## Assigned task:
Look for "light" in every line of the listing. Copy the lines that have it.

## Records supplied:

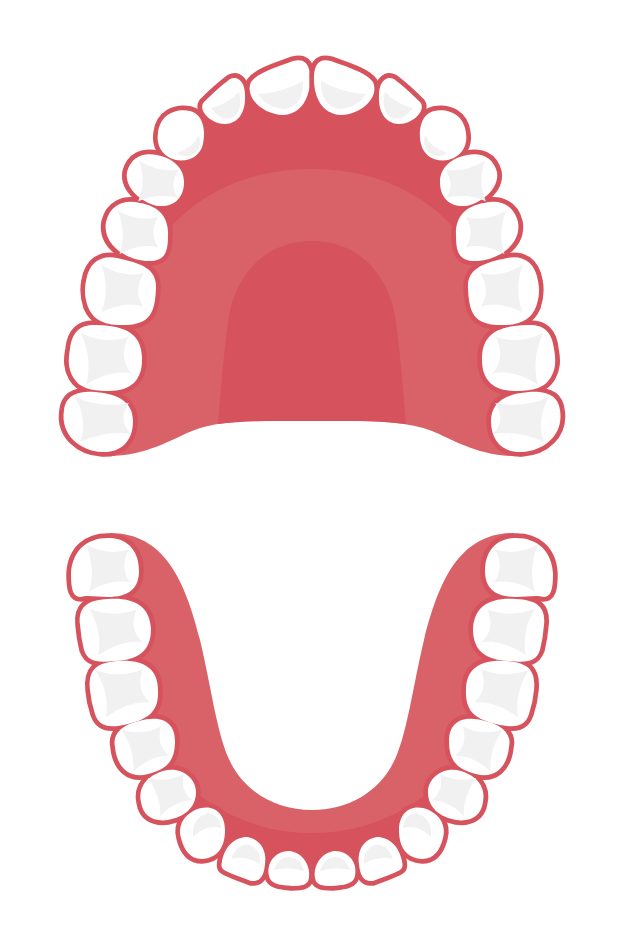
<!DOCTYPE html>
<html lang="en">
<head>
<meta charset="utf-8">
<title>Dental arches</title>
<style>
:root { --paper: #ffffff; --gum: #d96168; --gum-deep: #d6535e; --enamel: #ffffff; --shade: #f1f1f2; }
html, body { margin: 0; background: var(--paper); overflow: hidden; }
svg { display: block; width: 618px; height: 946px; }
.gum { fill: var(--gum); }
.gum-deep { fill: var(--gum-deep); }
.tooth-rim { fill: var(--gum-deep); stroke: var(--gum-deep); stroke-width: 9.5; stroke-linejoin: round; }
.enamel { fill: var(--enamel); }
.shade { fill: var(--shade); }
</style>
</head>
<body>
<svg viewBox="0 0 618 946" role="img" aria-label="Upper and lower dental arches with teeth and gums">
  <defs>
    <path id="groove" d="M-22 -23Q-1 -12 21 -19Q12 0 24 14Q5 10 -17 24Q-11 1 -22 -23Z"/>

    <g id="upper-teeth">
      <path d="M251 82C258 72 280 66 293 61C304 58 309 63 310 75C311 97 302 114 283 115C264 115 244 98 251 82Z"/>
      <path d="M204 102C212 94 222 85 230 79C238 75 245 82 245 95C246 112 238 124 225 124C211 124 197 110 204 102Z"/>
      <path d="M158 133C160 115 175 108 190 111C203 114 206 130 203 144C200 157 188 162 176 160C163 157 156 146 158 133Z"/>
      <path d="M127 172C131 157 143 152 157 155C173 158 184 168 184 182C184 198 174 207 159 206C146 205 124 190 127 172Z"/>
      <path d="M106 222C110 205 124 199 140 203C158 206 169 216 168 236C168 254 164 262 146 261C128 260 102 246 106 222Z"/>
      <path d="M86 281C89 262 101 255 117 258C140 263 157 268 156 288C155 313 150 324 126 325C103 326 93 319 88 307C85 298 84 291 86 281Z"/>
      <path d="M70 349C72 330 82 324 97 325C128 326 141 335 142 357C143 380 131 391 109 391C88 391 79 387 73 377C68 368 68 360 70 349Z"/>
      <path d="M64 410C66 395 78 391 95 392C120 394 133 403 133 421C133 443 119 453 102 452C80 451 60 435 64 410Z"/>
    </g>
    <g id="upper-shades">
      <path d="M258 94Q282 93 303 81Q304 104 286 109Q268 109 258 94Z"/>
      <path d="M211 108Q228 104 239 92Q243 109 234 117Q222 123 211 108Z"/>
      <path d="M177 153Q194 147 199 135Q203 151 190 156Q182 157 177 153Z"/>
      <use href="#groove" transform="translate(157 183) rotate(8) scale(.95 .86)"/>
      <use href="#groove" transform="translate(137 233) rotate(4) scale(.94 .92)"/>
      <use href="#groove" transform="translate(121 290) rotate(6)"/>
      <use href="#groove" transform="translate(105 358) scale(1.1)"/>
      <use href="#groove" transform="translate(102 420) rotate(2) scale(1.25 .95)"/>
    </g>

    <g id="lower-teeth">
      <path d="M71 574C72 550 88 537 110 538C130 539 139 553 139 571C139 589 128 597 108 597C98 597 87 595 81 597C73 597 71 590 71 574Z"/>
      <path d="M80 625C78 607 87 600 108 599C135 597 150 607 151 629C151 652 137 660 115 661C95 663 88 661 84 650Q81 638 80 625Z"/>
      <path d="M90 690C88 670 96 663 117 661C143 659 158 668 158 690C159 712 148 719 128 724C108 729 99 726 95 714Q91 702 90 690Z"/>
      <path d="M115 747C112 734 122 725 139 721C160 715 175 721 175 741C175 760 168 769 148 774C130 779 117 768 115 747Z"/>
      <path d="M141 802C138 787 147 776 163 771C181 766 196 778 196 792C196 808 184 817 168 820C153 822 143 816 141 802Z"/>
      <path d="M181 838C177 824 186 812 201 808C216 805 225 815 225 830C225 848 217 858 202 859C190 859 184 850 181 838Z"/>
      <path d="M222 861C225 846 235 837 247 837C260 839 267 850 265 864C264 876 260 882 251 881C243 878 232 874 226 871C221 869 221 866 222 861Z"/>
      <path d="M269 876C266 862 276 851 289 851C302 852 311 865 309 878C308 885 302 886 292 886C282 885 271 885 269 876Z"/>
    </g>
    <g id="lower-shades">
      <use href="#groove" transform="translate(107 568) rotate(2)"/>
      <use href="#groove" transform="translate(115 630) rotate(-4) scale(1.1 1)"/>
      <use href="#groove" transform="translate(122 691) rotate(-6) scale(1.1 1.02)"/>
      <use href="#groove" transform="translate(145 747) rotate(-10) scale(.92)"/>
      <use href="#groove" transform="translate(170 793) rotate(-12) scale(.84)"/>
      <path d="M193 831Q194 817 208 813Q220 815 221 828Q206 824 193 837Z"/>
      <path d="M231 859Q237 843 249 845Q261 849 260 864Q245 855 231 859Z"/>
      <path d="M274 870Q278 857 290 857Q301 859 304 871Q289 866 274 870Z"/>
    </g>

    <g id="upper-half">
      <use href="#upper-teeth" class="tooth-rim"/>
      <use href="#upper-teeth" class="enamel"/>
      <use href="#upper-shades" class="shade"/>
    </g>
    <g id="lower-half">
      <use href="#lower-teeth" class="tooth-rim"/>
      <use href="#lower-teeth" class="enamel"/>
      <use href="#lower-shades" class="shade"/>
    </g>
  </defs>

  <g id="upper-arch">
    <path class="gum" d="M105 456C145 457 172 439 192 431C222 419 265 421 312 421C359 421 402 419 432 431C452 439 479 457 519 456L524 420L519 357L504 290L487 232L467 180L443 135L400 100L341 85H283L224 100L181 135L157 180L137 232L120 290L105 357L100 420Z"/>
    <path class="gum-deep" d="M157 244C192 195 247 169 312 169C377 169 432 195 467 244L487 232L467 180L443 135L400 100L341 85H283L224 100L181 135L157 180L137 232Z"/>
    <path class="gum-deep" d="M218 424C221 386 224 352 228 322C234 274 266 241 312 241C358 241 390 274 396 322C400 352 403 386 406 424C378 420 345 421 312 421C279 421 246 420 218 424Z"/>
    <use href="#upper-half"/>
    <use href="#upper-half" transform="matrix(-1 0 0 1 624 0)"/>
  </g>

  <g id="lower-arch">
    <path class="gum" d="M110 533C164 533 185 580 200 640C211 686 216 728 228 757C243 792 276 810 312 810C348 810 381 792 396 757C408 728 413 686 424 640C439 580 460 533 514 533L517 568L509 630L500 690L478 747L455 795L421 834L379 862L334 870H290L245 862L203 834L169 795L146 747L124 690L115 630L107 568Z"/>
    <path class="gum-deep" d="M169 768C208 810 257 833 312 833C367 833 416 810 455 768V795L421 834L379 862L334 870H290L245 862L203 834L169 795Z"/>
    <use href="#lower-half"/>
    <use href="#lower-half" transform="matrix(-1 0 0 1 624 0)"/>
  </g>
</svg>
</body>
</html>
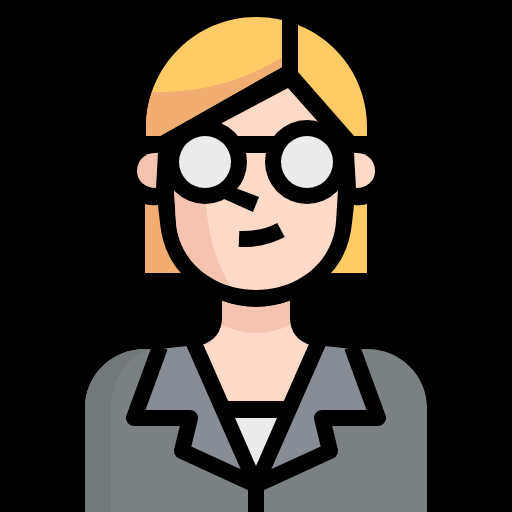
<!DOCTYPE html>
<html lang="en">
<head>
<meta charset="utf-8">
<title>Woman with round glasses</title>
<style>
:root {
  --ink: #000000;
  --hair: #ffcb66;
  --hair-shade: #f2ad72;
  --skin: #fddac8;
  --skin-shade: #f4c4b0;
  --lens: #ebebeb;
  --jacket: #7b8083;
  --jacket-shade: #73787b;
  --lapel: #888c94;
}
html, body { margin: 0; background: var(--ink); overflow: hidden; }
.avatar { display: block; width: 512px; height: 512px; background: var(--ink); }
.hair { fill: var(--hair); }
.hair-shade { fill: var(--hair-shade); }
.skin { fill: var(--skin); }
.skin-shade { fill: var(--skin-shade); }
.frame, .solid { fill: var(--ink); }
.lens, .shirt { fill: var(--lens); }
.jacket { fill: var(--jacket); }
.jacket-shade { fill: var(--jacket-shade); }
.lapel { fill: var(--lapel); }
.line { fill: none; stroke: var(--ink); stroke-width: 16; stroke-linejoin: round; }
</style>
</head>
<body>
<svg class="avatar" viewBox="0 0 512 512" role="img" aria-label="Blonde woman with round glasses and a grey suit jacket">
  <defs>
    <g id="lens-ring">
      <circle class="frame" r="42"/>
      <circle class="lens" r="26"/>
    </g>
    <g id="lapel-left">
      <path class="lapel" d="M160 349C169 348 178 347 187 346L256 480L182 451L190 418H134Z"/>
      <path class="line" d="M160 347L134 418H190L182 451L256 485"/>
      <path class="line" d="M193 341L256 484"/>
    </g>
  </defs>

  <g id="hair">
    <path class="hair" d="M146 136V127C146 66 196 17 256 17Q270 17 282 20V67L160 136Z"/>
    <path class="hair-shade" d="M152 92C199 93 243 82 282 57V67L160 136H146V127Q146 108 152 92Z"/>
    <path class="hair" d="M298 25C339 41 367 81 367 127V136H354L298 72Z"/>
    <path class="hair-shade" d="M145 204Q151 206 158 205L160 223C162 243 169 260 181 273H145Z"/>
    <path class="hair" d="M367 204Q361 206 354 205L352 223C350 243 343 260 331 273H367Z"/>
  </g>

  <g id="ears" class="skin">
    <path class="skin-shade" d="M158 153C145 152 137 160 137 171C137 181 145 188 156 188Z"/>
    <path d="M354 153C367 152 375 160 375 171C375 181 367 188 356 188Z"/>
  </g>

  <g id="face">
    <path class="skin" d="M222 123L288 88L320 124L338 190L336 222C333 262 298 290 256 290S179 262 176 222L174 190Z"/>
    <path class="skin-shade" d="M174 190H205C207 229 214 260 230 285C200 277 178 253 176 222Z"/>
    <path class="solid" d="M222 198L253 212L259 197L230 186Z"/>
    <path class="line" d="M239 239Q262 240 281 230"/>
  </g>

  <g id="glasses">
    <path class="frame" d="M145 136H367V153H145Z"/>
    <path class="skin" d="M241 153H271V162H241Z"/>
    <use href="#lens-ring" x="205" y="162"/>
    <use href="#lens-ring" x="307" y="162"/>
  </g>

  <g id="neck">
    <path class="skin" d="M222 301Q256 313 290 301V318C290 332 298 341 310 345L286 401H226L202 345C214 341 222 332 222 318Z"/>
    <path class="skin-shade" d="M222 301Q256 313 290 301V325Q256 341 222 325Z"/>
  </g>

  <g id="jacket">
    <path class="jacket" d="M85 512V408C85 375 112 349 145 349H160L187 400L256 480L325 400L352 349H367C400 349 427 375 427 408V512Z"/>
    <path class="jacket-shade" d="M85 512V408C85 375 112 349 145 349H157C130 351 111 377 111 408V512Z"/>
    <path class="solid" d="M193 345L256 484L319 345L286 401H226Z"/>
    <use href="#lapel-left"/>
    <use href="#lapel-left" transform="translate(512 0) scale(-1 1)"/>
    <path class="solid" d="M220 401H292L256 484Z"/>
    <path class="shirt" d="M235 418H277L256 466Z"/>
    <path class="line" d="M256 482V512"/>
  </g>
</svg>
</body>
</html>
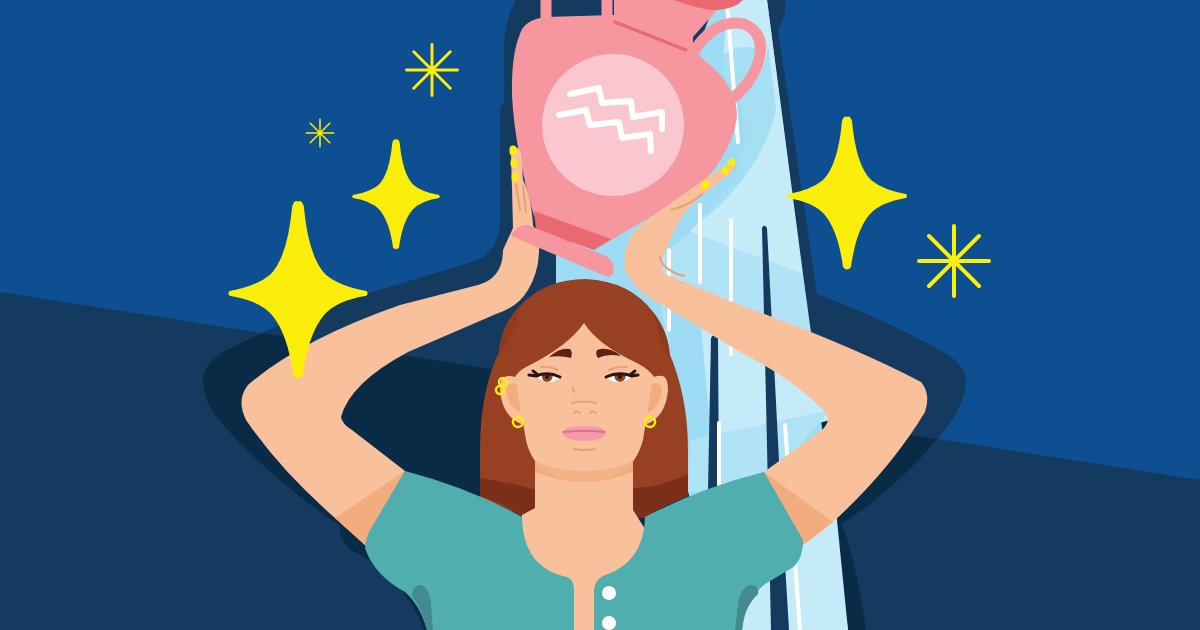
<!DOCTYPE html>
<html lang="en">
<head>
<meta charset="utf-8">
<title>Aquarius, the water bearer</title>
<style>
:root{--sky:#0d4f90;--night:#143a60;--deep:#0a2b46;--star:#fbee0b;--water:#9ddcf4;--water-light:#c5eaf8;--water-mid:#b1e3f6;--jar:#f6969e;--jar-dark:#ea6871;--medal:#fac7cf;--skin:#f8c19c;--skin-shade:#f3ac7d;--skin-line:#e99f74;--hair:#984022;--hair-dark:#7b2f19;--shirt:#50aeae;--shirt-dark:#438b8f;--brow:#5f2114;--lips:#ec8a9c}
html,body{margin:0;width:1200px;height:630px;overflow:hidden;background:var(--sky)}
svg{display:block}
.night{fill:var(--night)}.deep{fill:var(--deep)}.water{fill:var(--water)}.water-light{fill:var(--water-light)}.water-mid{fill:var(--water-mid)}
.glints{stroke:#fff;stroke-width:4;stroke-linecap:round;fill:none}
.jar{fill:var(--jar)}.jar-dark{fill:var(--jar-dark)}.medal{fill:var(--medal)}
.handle{fill:none;stroke:var(--jar);stroke-width:11;stroke-linecap:round}
.glyph{fill:none;stroke:#fff;stroke-width:6;stroke-linecap:round;stroke-linejoin:round}
.skin{fill:var(--skin)}.skin-shade{fill:var(--skin-shade)}.crease{fill:none;stroke:var(--skin-line);stroke-width:2;stroke-linecap:round}
.hair{fill:var(--hair)}.hair-dark{fill:var(--hair-dark)}.shirt{fill:var(--shirt)}.shirt-dark{fill:var(--shirt-dark)}
.brow{fill:var(--brow)}.lash{fill:none;stroke:#2a1512;stroke-width:3;stroke-linecap:round}
.star{fill:var(--star)}.spark{stroke:var(--star);stroke-width:4;stroke-linecap:round}
.ring{fill:none;stroke:var(--star);stroke-width:2.5}
.nail{stroke:var(--star);stroke-width:7;stroke-linecap:round}
</style>
</head>
<body>
<svg width="1200" height="630" viewBox="0 0 1200 630" role="img" aria-label="Woman holding up a pink jar that pours water, among yellow stars">
<defs>
<path id="ground" d="M0 292L1200 480V630H0Z"/>
<clipPath id="ground-clip"><use href="#ground"/></clipPath>
<path id="cast-shadow" d="M516 0Q503 22 504 55V103L500 107V225Q497 250 478 260L400 284Q300 312 235 346Q203 360 203 381Q204 405 225 427Q270 478 340 526Q338 545 362 556Q405 580 424 630H866Q858 570 842 524Q900 485 940 436Q966 405 966 380Q964 362 940 350Q880 317 817 294L778 30Q787 15 785 0Z"/>
<path id="star-shape" d="M0-77Q3-79 5-73Q9-29 24-14Q36-4 59 0Q61 2 59 4Q34 8 23 20Q9 36 4 73Q0 78-4 73Q-9 36-23 20Q-34 8-59 4Q-61 2-59 0Q-36-4-24-14Q-9-29-5-73Q-3-79 0-77Z"/>
<g id="spark-shape"><path d="M0-35V35M-35 0H35M-25-25L25 25M25-25L-25 25"/></g>
<clipPath id="face-clip"><path d="M514 370Q515 330 584 320Q652 330 654 370L643 440Q636 465 620 472Q584 492 548 472Q531 463 526 440Z"/></clipPath>
</defs>

<g id="background">
<use href="#ground" class="night"/>
<use href="#cast-shadow" class="night"/>
<use href="#cast-shadow" class="deep" clip-path="url(#ground-clip)"/>
</g>

<g id="water">
<path class="water" d="M716 0H767L848 630H742L690 500L664 380L640 310L556 295V250L640 200Z"/>
<path class="water-light" d="M728 0H767L803 274L690 232L735 180Q752 140 740 100L722 70Z"/>
<path class="water-mid" d="M690 232L803 274L812 340L826 404L668 350L655 262Z"/>
<path class="water-light" d="M700 315L822 385L830 420L800 428L690 445V400Z"/>
<path class="water" d="M664 300L700 315L714 470L686 480Z"/>
<path class="water-mid" d="M690 440L830 410L770 480L688 492Z"/>
<path class="water-light" d="M735 480L835 500L848 630H742Z"/>
<path class="water" d="M737 100Q766 78 768 45L776 110Q765 160 720 205L700 222Q738 170 737 100ZM716 60Q740 40 758 50V78L735 104Z" opacity=".8"/>
<path class="night" d="M762 228Q764 223 767 228L780 480L789 630H771L766 400ZM711 338Q714 331 718 338L719 490H708Z"/>
<path class="glints" d="M727 4L738 142M700 205V282M731 220V354M719 423V485M785 425L800 630M669 250V330"/>
</g>

<g id="stars">
<use href="#star-shape" class="star" transform="translate(847 194)"/>
<use href="#star-shape" class="star" transform="translate(396 195) scale(.73 .72)"/>
<use href="#spark-shape" class="spark" transform="translate(954 261)"/>
<use href="#spark-shape" class="spark" transform="translate(432 70) scale(.73)"/>
<use href="#spark-shape" class="spark" transform="translate(320 133) scale(.39)" stroke-width="8"/>
</g>

<g id="back-hair">
<path class="hair" d="M500 350Q480 390 480 450V500Q510 508 525 518H645Q665 504 688 496V450Q688 395 668 350Z"/>
<path class="hair-dark" d="M480 478Q508 482 536 490V518H524Q510 506 480 496ZM632 488Q660 488 688 474V496Q664 504 645 518H632Z"/>
</g>

<g id="jar">
<path class="handle" d="M546 22V0M607 14V0"/>
<path class="handle" d="M694 51Q716 18 744 24Q768 34 757 66Q750 84 733 98"/>
<path class="jar" d="M520 34Q524 20 545 17L614 15V0H716Q722 8 708 20L693 37Q691 48 704 60Q738 86 737 118Q730 160 690 194L611 240Q602 247 594 248L534 216Q515 150 512 96Q511 55 520 34Z"/>
<path class="jar-dark" d="M674 0H743Q736 8 718 10Q700 10 674 0ZM534 211L611 239L594 250L536 230Z"/>
<path d="M615 22L686 50" fill="none" stroke="var(--jar-dark)" stroke-width="3" stroke-linecap="round"/>
<circle class="medal" cx="613" cy="125" r="71"/>
<path class="glyph" d="M570 94L599 88L602 103L631 101L633 117L662 112L662 129M559 115L586 110L590 125L619 122L622 138L650 134L651 151"/>
</g>

<g id="arms">
<path class="skin" d="M513 228L511 152Q516 143 521 152L523 180Q531 195 533 225L539 245Q540 270 528 290Q518 307 496 314L408 352Q350 383 341 417Q342 424 352 430L405 471L365 545L335 518Q280 470 246 420Q236 400 248 385Q300 340 400 305L478 285Q503 278 503 250Z"/>
<path class="crease" d="M516 184L520 210M523 186L526 212"/>
<path class="skin" d="M733 160Q739 166 730 174L702 195Q678 215 668 245Q657 263 665 274L740 305Q850 345 921 382Q931 394 925 412Q890 470 833 522L802 546L764 472L822 430Q832 420 825 412Q795 380 740 352L664 306Q630 290 624 265Q624 240 640 225L695 186Z"/>
<path class="crease" d="M671 210Q690 205 702 194M660 257Q662 270 684 276"/>
<path class="skin-shade" d="M405 471L335 518L366 546ZM764 472L833 522L802 546Z"/>
<path class="nail" d="M513 149V152M514 162V164M515 176V178M732 162L731 163M726 170L725 171M706 184L704 186"/>
<path class="jar" d="M511 236Q516 224 528 225L606 256Q616 263 613 274Q610 279 603 275Z"/>
</g>

<g id="shirt">
<path class="skin" d="M535 440H633V510L652 540L620 590L594 630H574L515 560L522 515L535 508Z"/>
<path class="shirt" d="M405 471Q470 488 522 517Q523 568 567 577Q574 580 574 590V630H427Q420 605 405 592Q374 575 365 548Q366 535 373 525ZM764 472L803 540Q803 560 792 568L765 584Q745 600 742 630H594V590Q595 580 603 576Q644 563 645 517Q700 488 764 472Z"/>
<path class="shirt-dark" d="M412 597Q412 585 421 585Q430 588 431 605L433 630H427Q422 608 412 597ZM735 630L738 605Q740 587 751 585Q760 586 758 594Q744 607 742 630Z"/>
<circle cx="609" cy="593" r="7" fill="#fff"/><circle cx="609" cy="623" r="7" fill="#fff"/>
</g>

<g id="head">
<path class="skin-shade" d="M535 455H633V472Q584 492 535 472Z"/>
<path class="skin" d="M516 376Q500 370 500 390Q502 416 521 424L527 420ZM652 376Q668 370 668 390Q666 416 647 424L641 420Z"/>
<path class="skin-shade" d="M517 385Q508 380 506 390Q508 408 521 413ZM651 385Q660 380 662 390Q660 408 647 413Z"/>
<g clip-path="url(#face-clip)">
<rect class="skin" x="510" y="315" width="150" height="170"/>
<path class="skin-shade" d="M526 452Q540 470 584 471Q628 470 642 452V490H526Z" opacity=".65"/>
</g>
<path class="hair" d="M498 358Q500 325 520 306Q545 279 586 279Q630 281 654 313Q670 335 670 359L668 378Q660 374 654 377Q650 370 637 363Q598 345 584 323Q568 346 528 366Q518 371 515 377Q506 374 500 380Z"/>
<path d="M498 358Q500 325 520 306Q514 335 498 358ZM654 313Q670 335 670 359Q658 340 654 313Z" fill="var(--hair-dark)" opacity=".35"/>
<g id="eyes">
<path class="brow" d="M549 357Q560 347 570 349Q573 352 571 358Q560 355 549 357ZM597 350Q609 346 621 356Q608 353 598 358Q595 354 597 350Z"/>
<path d="M536 376Q547 371 560 377Q549 388 536 376ZM606 377Q619 371 632 376Q619 388 606 377Z" fill="#fff"/>
<path d="M542 374Q547 372 553 374Q553 381 547 382Q541 381 542 374ZM614 374Q620 372 626 374Q626 381 620 382Q614 381 614 374Z" fill="#8a4a20"/>
<circle cx="547" cy="377" r="2" fill="#2a1512"/><circle cx="620" cy="377" r="2" fill="#2a1512"/>
<path class="lash" d="M529 375L536 376Q548 371 560 377M533 371L538 375M638 375L632 376Q619 371 606 377M635 371L630 375"/>
<path class="crease" d="M541 367Q550 366 558 370M609 370Q618 366 627 367"/>
</g>
<path class="crease" d="M572 403Q584 400 596 403M574 413Q577 410 580 413M590 413Q593 410 596 413M574 449Q584 451 595 449M573 388L574 392"/>
<path d="M561 432Q570 425 579 426L584 427L589 426Q599 425 607 432Q603 441 584 441Q566 441 561 432Z" fill="#f49bab"/>
<path d="M563 432Q584 430 605 432" fill="none" stroke="#d9728a" stroke-width="2"/>
<g id="earrings" class="ring">
<circle cx="518" cy="422" r="5"/><circle cx="650" cy="422" r="5"/><circle cx="503" cy="382" r="4"/><circle cx="500" cy="390" r="4"/>
</g>
</g>

<use id="front-star" href="#star-shape" class="star" transform="translate(298 291) scale(1.16 1.16)"/>
</svg>
</body>
</html>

## Completed exercise:
:root{--sky:#0d4f90;--night:#143a60;--deep:#0a2b46;--star:#fbee0b;--water:#9ddcf4;--water-light:#c5eaf8;--water-mid:#b1e3f6;--jar:#f6969e;--jar-dark:#ea6871;--medal:#fac7cf;--skin:#f8c19c;--skin-shade:#f3ac7d;--skin-line:#e99f74;--hair:#984022;--hair-dark:#7b2f19;--shirt:#50aeae;--shirt-dark:#438b8f;--brow:#5f2114;--lips:#ec8a9c}
.night{fill:var(--night)}.deep{fill:var(--deep)}.water{fill:var(--water)}.water-light{fill:var(--water-light)}.water-mid{fill:var(--water-mid)}
<path class="water-light" d="M728 0H767L803 274L690 232L735 180Q752 140 740 100L722 70Z"/>
<path class="water-light" d="M700 315L822 385L830 420L800 428L690 445V400Z"/>
<path class="water-light" d="M735 480L835 500L848 630H742Z"/>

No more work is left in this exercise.